Ahh, another beautiful photograph captured by the Hubble Space Telescope. This time we’re looking at two big, beautiful spiral galaxies… tearing each other apart. The large, face-on spiral is NGC 3808, while its dueling partner is the smaller, edge-on NGC 3808A. And between the two is a long today tail of stars, gas and dust, transferring from one to the other.
The two galaxies are collectively known as Arp 87; just one of the hundreds of interacting galaxies seen by astronomers. It was cataloged by the famous Halton Arp in the 1960’s, who maintained his Atlas of Peculiar Galaxies. And this collision is plenty peculiar, thanks to Hubble’s optics and resolution of fine details.
A stream of gas, stars and dust is flowing from NGC 3808 to its companion, enveloping it in a starry embrace. Because the NGC 3808A is seen nearly edge-on, you can make out the twisting trail of stars wrapping around it. Both galaxies have been distorted by their gravitational interaction.

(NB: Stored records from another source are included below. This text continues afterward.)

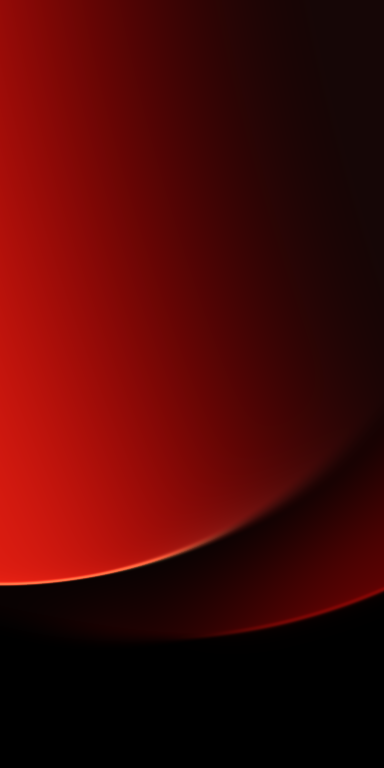
Reproduce this background procedurally as a Shadertoy shader.

```glsl
// Glowing red sphere with a lit lower rim above a dark crescent on black

// Signed distance to a circle, negative inside
float circle(vec2 p, vec2 center, float radius) {
    return length(p - center) - radius;
}

// Red ramp: grey-black shadows, pure mid reds, warmer highlights
vec3 redTone(float level) {
    float warmth = level * level * level;
    float haze = 0.02 * pow(1.0 - level, 5.0);
    return vec3(level, 0.009 + 0.16 * warmth + haze, 0.009 + 0.09 * warmth + haze);
}

void mainImage(out vec4 fragColor, in vec2 fragCoord) {
    // Canvas spans 1 across and 2 upward
    vec2 p = fragCoord / iResolution.xy * vec2(1.0, 2.0);
    float pixel = 2.0 / iResolution.y;

    float sphere = circle(p, vec2(0.0, 1.826), 1.35);
    float crescent = circle(p, vec2(0.38, 1.901), 1.565);

    // Sphere body: light falls off to the right and toward the top
    float drop = 2.0 - p.y;
    float shade = p.x - 0.2 * drop - 0.09 * drop * drop;
    vec3 body = redTone(mix(0.085, 0.87, 1.0 - smoothstep(-0.6, 0.86, shade)));

    // Pale sheen just inside the right part of the rim
    float sheen = smoothstep(0.3, 0.6, p.x) * (1.0 - smoothstep(0.6, 1.0, p.x));
    body += vec3(0.07, 0.07, 0.06) * sheen * exp(-abs(sphere) * 22.0);

    // Crescent: brightens to the right and toward its outer edge
    float depth = clamp(sphere / max(sphere - crescent, 0.001), 0.0, 1.0);
    float ember = 0.035 + 0.09 * depth * smoothstep(0.0, 0.35, p.x)
                + 0.22 * smoothstep(0.3, 1.0, p.x) * smoothstep(-0.3, 0.9, depth);
    vec3 band = vec3(ember, 0.006, 0.006);

    // Lower edge is soft on the left and crisp on the right
    float bandSoft = mix(0.045, 0.004, smoothstep(0.1, 0.65, p.x)) + pixel;
    vec3 color = band * (1.0 - smoothstep(-bandSoft, bandSoft, crescent));
    float bandRim = smoothstep(0.4, 0.75, p.x);
    color += vec3(0.24, 0.025, 0.015) * bandRim * exp(-pow(crescent / 0.006, 2.0));
    color += vec3(0.05, 0.0, 0.0) * bandRim * exp(-abs(crescent) * 50.0);

    // Sphere edge blurs progressively to the right
    float sphereSoft = mix(0.003, 0.045, smoothstep(0.35, 1.0, p.x)) + 0.5 * pixel;
    color = mix(color, body, 1.0 - smoothstep(-sphereSoft, sphereSoft, sphere));

    // Thin hot rim with a faint inner halo
    float rimFade = 1.0 - smoothstep(0.3, 0.68, p.x);
    float rimWidth = mix(0.004, 0.009, smoothstep(0.2, 0.65, p.x));
    color += vec3(0.4, 0.36, 0.22) * rimFade * exp(-pow((sphere + 0.003) / rimWidth, 2.0));
    color += vec3(0.07, 0.03, 0.015) * rimFade * exp(-abs(sphere) * 45.0) * step(sphere, 0.0);

    fragColor = vec4(clamp(color, 0.0, 1.0), 1.0);
}
```
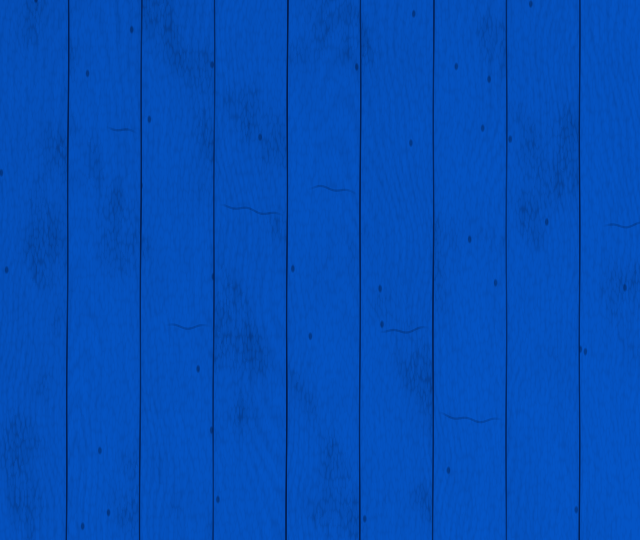
A Shadertoy shader for this texture:

```glsl
const vec3 PAINT_LIGHT = vec3(0.020, 0.328, 0.768);
const vec3 PAINT_DARK  = vec3(0.012, 0.200, 0.490);
const vec3 SEAM_COLOR  = vec3(0.006, 0.105, 0.300);

const float PLANK_WIDTH = 0.1143;   // canvas widths
const float FIRST_SEAM  = 0.1055;
const float SEAM_HALF   = 0.0012;
const float SEAM_LEAN   = 0.0050;
const float RING_COUNT  = 13.0;     // growth rings per plank width
const float RING_DEPTH  = 0.11;
const float FIBRE_DEPTH = 0.20;
const float STAIN_DEPTH = 0.34;
const float NICK_DEPTH  = 0.75;
const float CRACK_DEPTH = 0.40;
const float BASE_SHADE  = 0.06;

float hash(vec2 p) {
    return fract(sin(dot(p, vec2(127.1, 311.7))) * 43758.545);
}

// Cellular noise: distance to the nearest point, and that point's random value
vec2 cellular(vec2 p) {
    vec2 cell = floor(p);
    vec2 nearest = vec2(8.0, 0.0);
    for (int j = -1; j <= 1; j++)
    for (int i = -1; i <= 1; i++) {
        vec2 c = cell + vec2(i, j);
        vec2 point = c + vec2(hash(c), hash(c + 37.3));
        float d = distance(p, point);
        if (d < nearest.x) nearest = vec2(d, hash(c + 71.9));
    }
    return nearest;
}

// Warped sines, roughly -1 to 1
float layeredSines(vec2 p) {
    float sum = 0.0, amp = 0.55;
    for (int i = 0; i < 4; i++) {
        sum += amp * sin(p.x + 1.3 * sin(p.y)) * cos(0.8 * p.y + sin(0.7 * p.x));
        p = mat2(1.5, 1.1, -1.1, 1.5) * p + 2.7;
        amp *= 0.6;
    }
    return sum;
}

// Stretched ovals bent by slow waves; straight far from the heart
float growthRings(vec2 p, float seed) {
    vec2 heart = vec2(mix(-0.3, 1.2, hash(vec2(seed, 3.0))),
                      mix(0.5, 7.0, hash(vec2(seed, 5.0))));
    float bend = 0.10 * sin(1.4 * p.y + seed * 4.0) + 0.04 * sin(3.7 * p.y + 3.0 * p.x);
    float radius = length((p - heart) * vec2(1.0, 0.13) + vec2(bend, 0.0));
    float phase = 6.2832 * RING_COUNT * radius + 0.8 * layeredSines(p * vec2(3.0, 1.2) + seed);
    float ring = 0.5 + 0.5 * sin(phase);
    return ring * ring;
}

// A shallow wavering hairline across part of some planks
float hairCrack(vec2 p, float seed, float pixel) {
    float level = mix(0.8, 6.8, hash(vec2(seed, 11.0)));
    float path = level + 0.06 * sin(3.5 * p.x + seed) + 0.02 * sin(17.0 * p.x);
    float line = 1.0 - smoothstep(0.006, 0.012 + pixel, abs(p.y - path));
    float start = 0.5 * hash(vec2(seed, 13.0));
    float reach = smoothstep(start, start + 0.2, p.x) * (1.0 - smoothstep(0.75, 1.0, p.x));
    return line * reach * step(0.4, hash(vec2(seed, 17.0)));
}

void mainImage(out vec4 fragColor, in vec2 fragCoord) {
    vec2 uv = fragCoord / iResolution.x;
    float height = iResolution.y / iResolution.x;
    float pixel = 1.0 / iResolution.x;

    // Plank layout
    float leanX = uv.x - SEAM_LEAN * (uv.y - 0.5 * height) * (1.0 - uv.x);
    leanX += 0.0004 * sin(uv.y * 19.0 + uv.x * 30.0);
    float across = (leanX - FIRST_SEAM) / PLANK_WIDTH;
    float plank = floor(across) + 2.0;
    float seam = floor(across + 0.5);
    float seamDist = abs(across - seam) * PLANK_WIDTH;
    vec2 local = vec2(fract(across), uv.y / PLANK_WIDTH);
    float seed = 10.0 * hash(vec2(plank, 1.0));
    vec2 shifted = local + vec2(plank * 7.0, seed);

    // Ring lines, strongest in changing bands
    float band = 0.5 + 0.5 * sin(4.0 * local.x + 0.6 * local.y + seed * 3.0);
    float rings = growthRings(local, seed) * mix(0.35, 1.0, band);

    // Fine fibres
    float coarse = cellular(shifted * vec2(19.0, 2.2)).y;
    float fine = cellular(shifted * vec2(30.0, 9.0)).x;
    float fibre = 0.35 * coarse + 0.65 * smoothstep(0.25, 0.9, fine);

    // Rubbed stains, broken up by the fibres
    float cloud = layeredSines(shifted * vec2(2.1, 1.1) + plank * 3.1);
    float stain = smoothstep(0.25, 0.95, cloud) * (0.35 + fibre);

    // Sparse nicks
    vec2 nickCell = cellular(shifted * vec2(2.6, 1.3));
    float nick = (1.0 - smoothstep(0.03, 0.09, nickCell.x)) * step(0.82, nickCell.y);

    // Light falls off toward the top and the left
    float shade = BASE_SHADE + 0.07 * (uv.y / height - 0.5) + 0.07 * (0.5 - uv.x);
    shade += 0.05 * (hash(vec2(plank, 9.0)) - 0.5) + 0.04 * cloud;
    shade += RING_DEPTH * rings + FIBRE_DEPTH * fibre + STAIN_DEPTH * stain;
    shade += NICK_DEPTH * nick + CRACK_DEPTH * hairCrack(local, seed, pixel / PLANK_WIDTH);
    shade += 0.14 * exp(-seamDist / 0.0022);
    vec3 color = mix(PAINT_LIGHT, PAINT_DARK, clamp(shade, 0.0, 1.2));

    // Seams, with uneven depth
    float depth = mix(0.65, 0.95, hash(vec2(seam, 21.0))) + 0.08 * sin(uv.y * 11.0 + seam * 2.0);
    float groove = 1.0 - smoothstep(SEAM_HALF - 0.5 * pixel, SEAM_HALF + 0.5 * pixel, seamDist);
    color = mix(color, SEAM_COLOR, groove * clamp(depth, 0.0, 1.0));

    fragColor = vec4(color, 1.0);
}
```
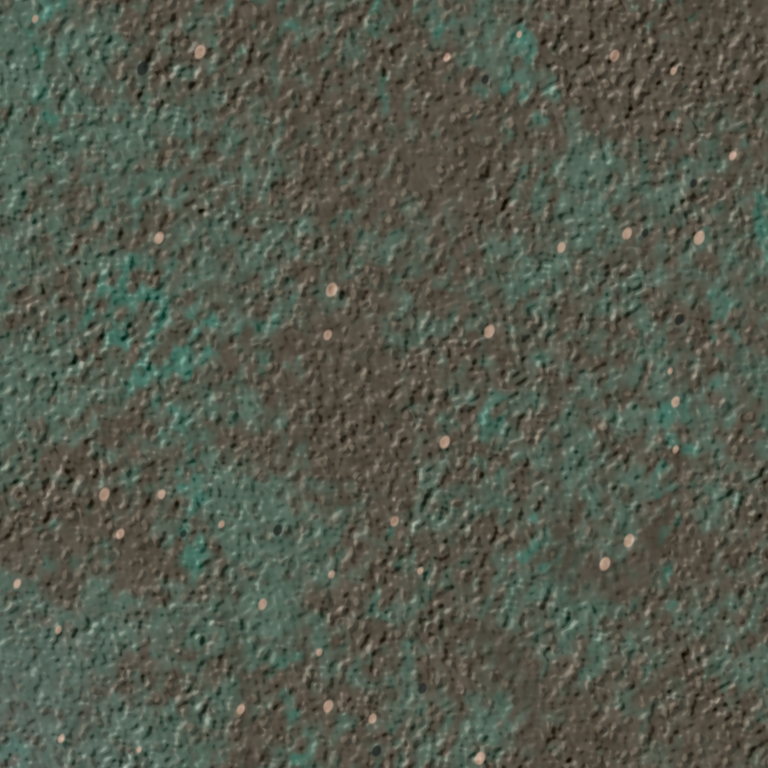
Reproduce this texture procedurally as a WebGL 1 fragment shader.

```glsl
precision highp float;
// Weathered bronze: brown metal under blotchy green patina, with a gritty relief.
// Layered value noise gives the blotches and short grains, lit from one side;
// jittered cells scatter shaded grit, pale pink flecks and dark pits on top.
uniform vec2 u_resolution;

const vec3 BROWN = vec3(0.335, 0.305, 0.260);
const vec3 PATINA = vec3(0.328, 0.408, 0.355);
const vec3 VERDIGRIS = vec3(0.230, 0.480, 0.420);
const vec3 HAZE = vec3(0.390, 0.435, 0.415);
const vec3 FLECK = vec3(0.740, 0.620, 0.540);
const vec3 GRIT = vec3(0.560, 0.520, 0.450);
const vec3 SHADE = vec3(0.205, 0.200, 0.170);
const vec3 PIT = vec3(0.120, 0.135, 0.130);

float hash(vec2 p) {
  vec3 q = fract(vec3(p.xyx) * 0.1031);
  q += dot(q, q.yzx + 33.33);
  return fract((q.x + q.y) * q.z);
}

vec2 hash2(vec2 p) {
  return vec2(hash(p), hash(p + 57.3));
}

float noise(vec2 p) {
  vec2 cell = floor(p);
  vec2 f = fract(p);
  f = f * f * (3.0 - 2.0 * f);
  float low = mix(hash(cell), hash(cell + vec2(1.0, 0.0)), f.x);
  float high = mix(hash(cell + vec2(0.0, 1.0)), hash(cell + 1.0), f.x);
  return mix(low, high, f.y);
}

float fbm(vec2 p) {
  float sum = 0.0;
  float weight = 0.5;
  for (int i = 0; i < 5; i++) {
    sum += weight * noise(p);
    p = mat2(1.6, 1.2, -1.2, 1.6) * p + 11.7;
    weight *= 0.62;
  }
  return sum;
}

// Axes turned so that grains are longer along a steep rising diagonal.
vec2 leanAxes(vec2 p) {
  return vec2(0.92 * p.x - 0.39 * p.y, 0.39 * p.x + 0.92 * p.y);
}

float grainHeight(vec2 p) {
  vec2 q = leanAxes(p) + 0.003 * vec2(noise(p * 60.0), noise(p * 60.0 + 19.0));
  float coarse = noise(q * vec2(108.0, 74.0) + 5.0);
  float fine = noise(mat2(0.8, 0.6, -0.6, 0.8) * q * 175.0 + 31.0);
  return 0.6 * coarse + 0.45 * fine;
}

// Coverage of rounded spots, one possible spot in each jittered cell.
float spots(vec2 p, float cells, float chance, float radius, float seed) {
  vec2 q = p * cells;
  vec2 home = floor(q);
  float soft = cells * 0.0021;
  float cover = 0.0;
  for (int y = -1; y <= 1; y++) {
    for (int x = -1; x <= 1; x++) {
      vec2 cell = home + vec2(float(x), float(y));
      vec2 id = cell + seed;
      vec2 d = leanAxes(q - cell - 0.15 - 0.7 * hash2(id));
      float size = radius * mix(0.5, 1.1, hash(id + 7.9));
      float present = step(hash(id + 23.1), chance);
      float dist = length(d * vec2(1.2, 0.85)) - size;
      cover = max(cover, present * (1.0 - smoothstep(-soft, soft, dist)));
    }
  }
  return cover;
}

void main() {
  vec2 p = gl_FragCoord.xy / u_resolution.y;
  vec2 warped = p + 0.006 * (vec2(noise(p * 90.0), noise(p * 90.0 + 41.0)) - 0.5);

  // Patina blotches, thicker toward the left and broken up grain by grain
  float blotch = fbm(warped * 6.5 + 3.0) + 0.12 * (0.5 - p.x);
  float mottling = noise(leanAxes(warped) * vec2(80.0, 56.0)) - 0.5;
  float patina = smoothstep(0.42, 0.90, blotch + 0.42 * mottling);
  vec3 color = mix(BROWN, PATINA, patina);

  // Vivid vertical runs and a pale haze in the lower left corner
  float run = noise(warped * vec2(16.0, 7.0) + 8.0) + 0.45 * mottling;
  color = mix(color, VERDIGRIS, 0.5 * patina * smoothstep(0.76, 1.02, run));
  float haze = 1.0 - smoothstep(0.0, 0.4, length(p * vec2(1.3, 1.0)));
  color = mix(color, HAZE, 0.45 * haze);

  // Smooth brown seams wander where the grit is worn down
  float seamLine = abs(noise(warped * vec2(5.0, 2.2) + 14.0) - 0.5);
  float seam = (1.0 - smoothstep(0.008, 0.06, seamLine))
             * smoothstep(0.45, 0.7, noise(p * 4.0 + 27.0));
  color = mix(color, BROWN * 0.88, 0.55 * seam);

  // Side-lit relief: mostly gentle, with scattered steep glints
  vec2 toLight = vec2(-0.0025, 0.0018);
  float slope = grainHeight(p - toLight) - grainHeight(p + toLight);
  float steep = mix(0.55, 1.35, smoothstep(0.08, 0.38, abs(slope)));
  float roughness = mix(0.6, 1.4, noise(p * 11.0 + 2.0)) * (1.0 - 0.5 * seam);
  color += 0.25 * slope * steep * roughness * vec3(1.0, 0.98, 0.94);
  color += 0.07 * (noise(p * 75.0 + 70.0) - 0.5);

  // Grit gathers on bare metal, each grain with a shaded lower right side
  vec2 shadow = vec2(0.0048, -0.0036);
  float gather = mix(0.85, 0.45, patina) * (1.0 - 0.7 * seam);
  float gritShade = spots(warped - shadow, 62.0, 0.42, 0.32, 3.0);
  float grit = spots(warped, 62.0, 0.42, 0.28, 3.0);
  color = mix(color, SHADE, 0.7 * gather * gritShade);
  color = mix(color, mix(color, GRIT, 0.75) + 0.2 * slope, 0.75 * gather * grit);

  // Larger pale flecks and rare dark pits
  float fleck = spots(p, 18.0, 0.14, 0.135, 61.0);
  float pit = spots(p, 15.0, 0.03, 0.11, 113.0);
  color = mix(color, FLECK + 0.2 * slope, 0.85 * fleck);
  color = mix(color, PIT, 0.75 * pit);

  gl_FragColor = vec4(clamp(color, 0.0, 1.0), 1.0);
}
```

When galaxies interact, stars are born. And this is the case for Arp 87. The colour of the stars and the intensity of heated interstellar dust show that both galaxies are undergoing furious rates of star formation.
Original Source: Hubble News Release